I was reminded this week of the slow but important work that so many in our community undertake to build and contribute to our city’s social infrastructure.
One of the most formative books I read before purchasing the store last year was “Palaces For The People: How Social Infrastructure Can Help Fight Inequality, Polarization, and the Decline of Civic Life”. Broadly, social infrastructure consists of the physical pieces of a community that help bring people together and build social capital. At its root is relationship, and “infrastructure” can be measured by how well it promotes and scales human relationships.

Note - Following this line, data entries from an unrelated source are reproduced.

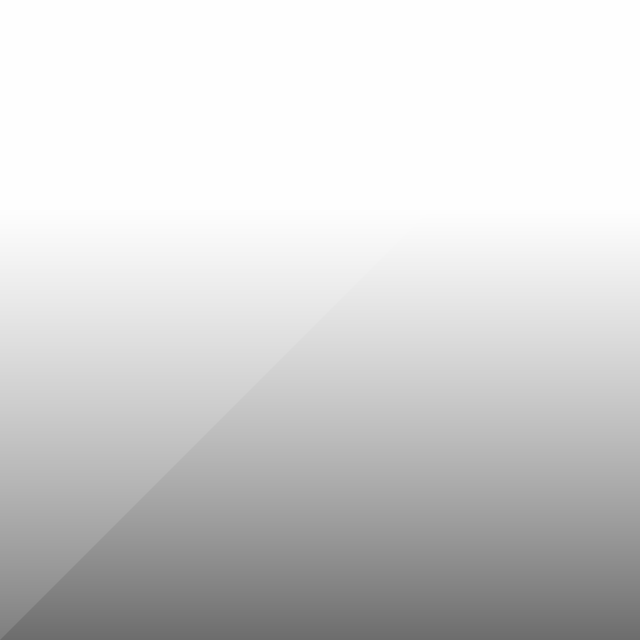
Give the GLSL for this background, as a WebGL 1 fragment shader.

```glsl
precision highp float;
// A white sky fading down into grey, with a pale triangular sheen at the left.
// The fade is a quadratic ramp in height; the sheen lifts it towards white
// on the upper side of the rising diagonal.

uniform vec2 u_resolution;

const float WHITE = 0.996;        // brightness of the clear upper part
const float FADE_TOP = 0.675;     // height where the darkening starts
const float FADE_LINEAR = 0.40;   // steady part of the darkening
const float FADE_CURVE = 0.17;    // extra darkening towards the bottom
const float SHEEN = 0.12;         // strength of the white triangle

// Grey level at a given height, from 0 at the bottom to 1 at the top.
float fadeLevel(float height) {
  float depth = clamp((FADE_TOP - height) / FADE_TOP, 0.0, 1.0);
  return WHITE - depth * (FADE_LINEAR + FADE_CURVE * depth);
}

// Coverage of the half above the diagonal, smoothed over about a pixel.
float upperTriangle(vec2 uv, float pixel) {
  float signedDistance = (uv.y - uv.x) * 0.70711;
  return smoothstep(-0.7 * pixel, 0.7 * pixel, signedDistance);
}

void main() {
  vec2 uv = gl_FragCoord.xy / u_resolution;
  float pixel = 1.0 / min(u_resolution.x, u_resolution.y);

  // Vertical fade, then the sheen over it
  float grey = fadeLevel(uv.y);
  grey = mix(grey, WHITE, SHEEN * upperTriangle(uv, pixel));

  gl_FragColor = vec4(vec3(grey), 1.0);
}
```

This type of infrastructure is formed by a mix of accessible, public spaces that collectively promote relationship and bring about the “small joys” that we often overlook or take for granted. They are an impromptu chat at the park, a cup of coffee with a friend, a neighborhood stroll with your family, or an after-school ice cream cone. If our interconnectedness defines us, then shouldn’t much of our time be spent pursuing it? More than ever, it’s important to name, then champion, the things that are restoring joy, not stealing it.
Two things have recently stirred this reflection. First, Amazon finally passed Walmart as the nation’s largest retailer. We are inundated with advertising, convenience, and pricing wars as the faceless world of mega-retail try to steal our attention and convert us to purchasers. We’re sold a story of job creation and low prices, a “new normal” where small, mom-and-pop stores can’t compete or even exist anymore. However, we ourselves sense a fast-growing fatigue, and in our little corner of the world, find that Main Street is thriving as the consumer refocuses on local.
Next, with Covid cases again on the rise, it seems the visible effects of fear and polarization have come soaring back to 2020 levels. We’re once again sorting ourselves into tribes and looking for enemies instead of friends. While disheartening, what each of us can control is where & how to focus our own intentional effort, and thus, seek to prop-up unity. We can cling to the small joys of each day, and for us, promote how our little shop contributes to civic unity and emotional well-being.
Our goal with the store has always been to create a community hub that is based around literacy and connection, while still offering a deeply personal, but tech-enabled experience. We’ve only become more resolute in our belief that people want to invest heavily in their neighborhood and that a strong independent bookstore can help glue a community.
Our happiest moments are seeing our own space contribute to your personal lives. Wednesday storytime, monthly book clubs, daily coffee meetings, support groups, or just a friendly chat with a bookseller — all of these move us closer to each other and break down the “us vs. them” walls that media and politics have unfortunately built.
Today, we’re deeply grateful to love and serve the place we call home, and to contribute a small sliver of positivity to our social infrastructure. Get outside, take a walk, call a friend, and find some hope in the magic of relationship (& reading).